State how many lines in the material hold the string "corner"; nothing besides that number is expected.

○ ○ ○ ○

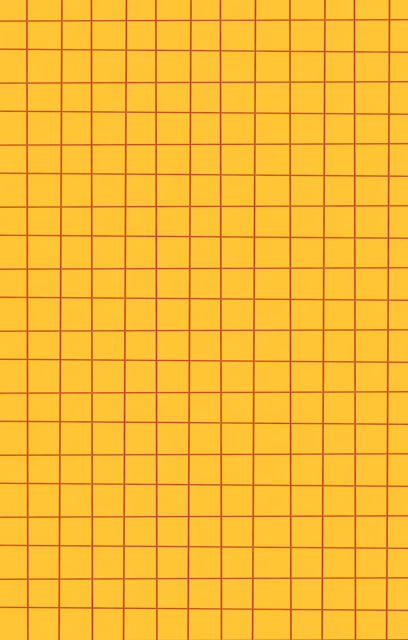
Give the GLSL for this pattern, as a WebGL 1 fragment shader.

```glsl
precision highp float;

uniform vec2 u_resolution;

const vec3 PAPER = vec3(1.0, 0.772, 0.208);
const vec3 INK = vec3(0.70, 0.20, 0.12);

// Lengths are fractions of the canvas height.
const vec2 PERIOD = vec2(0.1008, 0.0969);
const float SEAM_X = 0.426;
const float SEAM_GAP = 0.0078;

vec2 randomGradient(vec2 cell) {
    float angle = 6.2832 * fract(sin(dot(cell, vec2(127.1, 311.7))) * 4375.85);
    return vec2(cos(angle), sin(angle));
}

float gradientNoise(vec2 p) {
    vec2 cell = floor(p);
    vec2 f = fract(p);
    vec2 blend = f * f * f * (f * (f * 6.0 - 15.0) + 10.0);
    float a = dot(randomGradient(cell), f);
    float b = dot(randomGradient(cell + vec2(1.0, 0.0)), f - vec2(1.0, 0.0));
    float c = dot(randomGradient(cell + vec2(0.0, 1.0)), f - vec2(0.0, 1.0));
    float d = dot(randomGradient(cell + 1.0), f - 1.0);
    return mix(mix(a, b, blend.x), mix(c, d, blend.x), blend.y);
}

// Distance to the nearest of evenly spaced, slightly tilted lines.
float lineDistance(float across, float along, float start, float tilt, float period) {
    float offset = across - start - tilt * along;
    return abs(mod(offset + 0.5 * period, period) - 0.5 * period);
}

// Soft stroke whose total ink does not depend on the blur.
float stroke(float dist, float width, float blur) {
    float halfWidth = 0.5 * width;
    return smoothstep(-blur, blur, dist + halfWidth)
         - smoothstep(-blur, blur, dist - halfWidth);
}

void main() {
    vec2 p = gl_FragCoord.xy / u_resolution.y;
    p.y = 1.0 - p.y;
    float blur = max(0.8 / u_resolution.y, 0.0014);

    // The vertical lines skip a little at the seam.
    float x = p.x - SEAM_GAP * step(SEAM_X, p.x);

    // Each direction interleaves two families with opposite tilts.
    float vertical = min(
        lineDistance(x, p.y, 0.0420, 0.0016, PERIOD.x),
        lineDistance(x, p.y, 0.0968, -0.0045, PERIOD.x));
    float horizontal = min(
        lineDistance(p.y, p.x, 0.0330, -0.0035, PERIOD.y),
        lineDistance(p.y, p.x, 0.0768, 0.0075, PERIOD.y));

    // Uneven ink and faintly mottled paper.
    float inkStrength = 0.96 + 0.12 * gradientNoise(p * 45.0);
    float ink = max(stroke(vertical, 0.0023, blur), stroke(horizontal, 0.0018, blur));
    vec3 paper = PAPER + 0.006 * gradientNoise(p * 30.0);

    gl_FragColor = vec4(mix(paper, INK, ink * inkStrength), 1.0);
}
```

○ ○ ○ ○

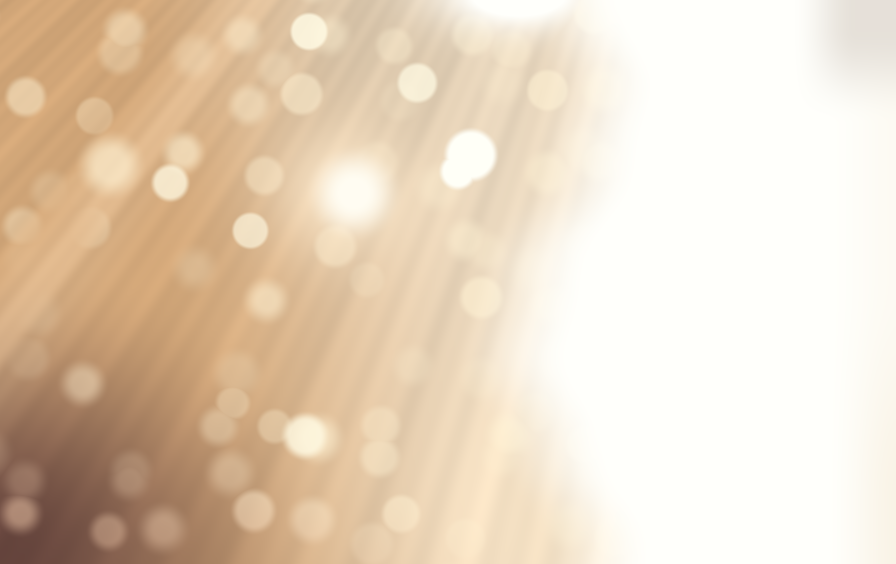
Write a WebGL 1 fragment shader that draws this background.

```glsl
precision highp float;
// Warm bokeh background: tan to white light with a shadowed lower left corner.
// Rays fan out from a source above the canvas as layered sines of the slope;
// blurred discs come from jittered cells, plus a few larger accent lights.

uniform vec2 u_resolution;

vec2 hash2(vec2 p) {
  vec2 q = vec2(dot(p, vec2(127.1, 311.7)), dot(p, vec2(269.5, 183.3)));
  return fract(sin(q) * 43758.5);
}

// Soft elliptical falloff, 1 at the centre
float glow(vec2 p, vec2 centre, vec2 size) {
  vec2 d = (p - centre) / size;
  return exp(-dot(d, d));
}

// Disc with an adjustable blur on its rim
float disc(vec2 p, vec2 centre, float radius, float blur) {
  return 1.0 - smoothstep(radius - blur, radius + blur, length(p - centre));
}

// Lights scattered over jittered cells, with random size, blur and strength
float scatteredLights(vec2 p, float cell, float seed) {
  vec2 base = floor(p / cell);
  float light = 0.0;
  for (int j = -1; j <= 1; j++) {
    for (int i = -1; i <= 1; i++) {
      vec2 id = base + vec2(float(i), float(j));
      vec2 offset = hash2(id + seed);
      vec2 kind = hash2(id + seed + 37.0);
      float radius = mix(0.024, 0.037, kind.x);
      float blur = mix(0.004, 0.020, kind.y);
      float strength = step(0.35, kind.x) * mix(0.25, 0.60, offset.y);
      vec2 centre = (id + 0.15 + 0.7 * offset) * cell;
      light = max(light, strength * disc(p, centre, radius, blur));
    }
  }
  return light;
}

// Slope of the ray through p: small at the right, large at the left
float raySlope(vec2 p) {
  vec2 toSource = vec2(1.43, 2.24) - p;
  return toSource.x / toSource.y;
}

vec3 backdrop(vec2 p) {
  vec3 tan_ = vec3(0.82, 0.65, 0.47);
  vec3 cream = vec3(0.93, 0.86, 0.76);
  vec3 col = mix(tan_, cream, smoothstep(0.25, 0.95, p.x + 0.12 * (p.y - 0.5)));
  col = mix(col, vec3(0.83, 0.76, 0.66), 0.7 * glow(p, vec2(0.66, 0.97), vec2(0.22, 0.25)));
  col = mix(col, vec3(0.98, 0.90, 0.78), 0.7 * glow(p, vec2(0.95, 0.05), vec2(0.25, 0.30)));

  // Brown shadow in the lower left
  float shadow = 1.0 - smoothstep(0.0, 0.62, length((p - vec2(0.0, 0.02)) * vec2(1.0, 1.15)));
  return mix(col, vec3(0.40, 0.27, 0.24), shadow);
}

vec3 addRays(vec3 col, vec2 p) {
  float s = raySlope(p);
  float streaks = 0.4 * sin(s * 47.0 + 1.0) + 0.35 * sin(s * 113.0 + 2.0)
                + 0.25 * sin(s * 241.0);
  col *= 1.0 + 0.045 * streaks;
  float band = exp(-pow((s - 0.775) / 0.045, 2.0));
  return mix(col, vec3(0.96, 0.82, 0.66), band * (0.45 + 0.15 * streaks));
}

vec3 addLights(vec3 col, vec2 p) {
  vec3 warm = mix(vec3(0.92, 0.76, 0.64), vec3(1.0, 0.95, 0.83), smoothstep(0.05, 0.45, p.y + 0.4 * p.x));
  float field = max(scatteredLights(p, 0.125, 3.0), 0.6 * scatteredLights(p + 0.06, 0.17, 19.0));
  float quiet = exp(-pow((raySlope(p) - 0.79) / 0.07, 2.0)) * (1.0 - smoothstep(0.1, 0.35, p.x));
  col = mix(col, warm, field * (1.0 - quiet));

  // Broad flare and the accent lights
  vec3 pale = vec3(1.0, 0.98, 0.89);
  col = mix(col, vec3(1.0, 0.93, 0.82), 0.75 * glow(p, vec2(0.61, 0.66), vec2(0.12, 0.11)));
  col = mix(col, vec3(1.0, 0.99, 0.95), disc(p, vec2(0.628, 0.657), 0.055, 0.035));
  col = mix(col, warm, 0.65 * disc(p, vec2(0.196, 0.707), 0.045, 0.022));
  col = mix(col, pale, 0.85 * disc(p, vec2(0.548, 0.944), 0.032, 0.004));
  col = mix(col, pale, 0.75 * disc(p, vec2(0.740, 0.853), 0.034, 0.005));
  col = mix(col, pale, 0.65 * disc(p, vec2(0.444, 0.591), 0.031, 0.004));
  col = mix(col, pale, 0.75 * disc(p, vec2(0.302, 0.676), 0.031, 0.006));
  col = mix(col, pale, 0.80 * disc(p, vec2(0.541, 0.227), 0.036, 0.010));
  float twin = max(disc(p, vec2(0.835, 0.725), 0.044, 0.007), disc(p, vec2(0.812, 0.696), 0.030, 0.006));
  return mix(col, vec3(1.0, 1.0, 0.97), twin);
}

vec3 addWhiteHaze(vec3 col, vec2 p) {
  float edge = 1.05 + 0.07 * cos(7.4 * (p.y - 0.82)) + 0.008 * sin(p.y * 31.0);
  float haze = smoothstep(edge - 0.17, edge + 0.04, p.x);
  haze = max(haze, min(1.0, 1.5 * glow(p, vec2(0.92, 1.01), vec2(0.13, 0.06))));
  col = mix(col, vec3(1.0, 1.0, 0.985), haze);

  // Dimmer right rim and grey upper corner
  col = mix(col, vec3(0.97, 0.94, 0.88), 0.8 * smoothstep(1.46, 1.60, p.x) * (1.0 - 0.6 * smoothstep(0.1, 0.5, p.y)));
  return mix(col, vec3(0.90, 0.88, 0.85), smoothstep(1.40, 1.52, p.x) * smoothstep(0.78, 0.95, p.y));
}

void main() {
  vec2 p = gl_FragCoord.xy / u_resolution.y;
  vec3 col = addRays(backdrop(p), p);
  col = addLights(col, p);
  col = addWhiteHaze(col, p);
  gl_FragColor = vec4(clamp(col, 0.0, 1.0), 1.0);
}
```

○ ○ ○ ○

--- Exercise result ---
2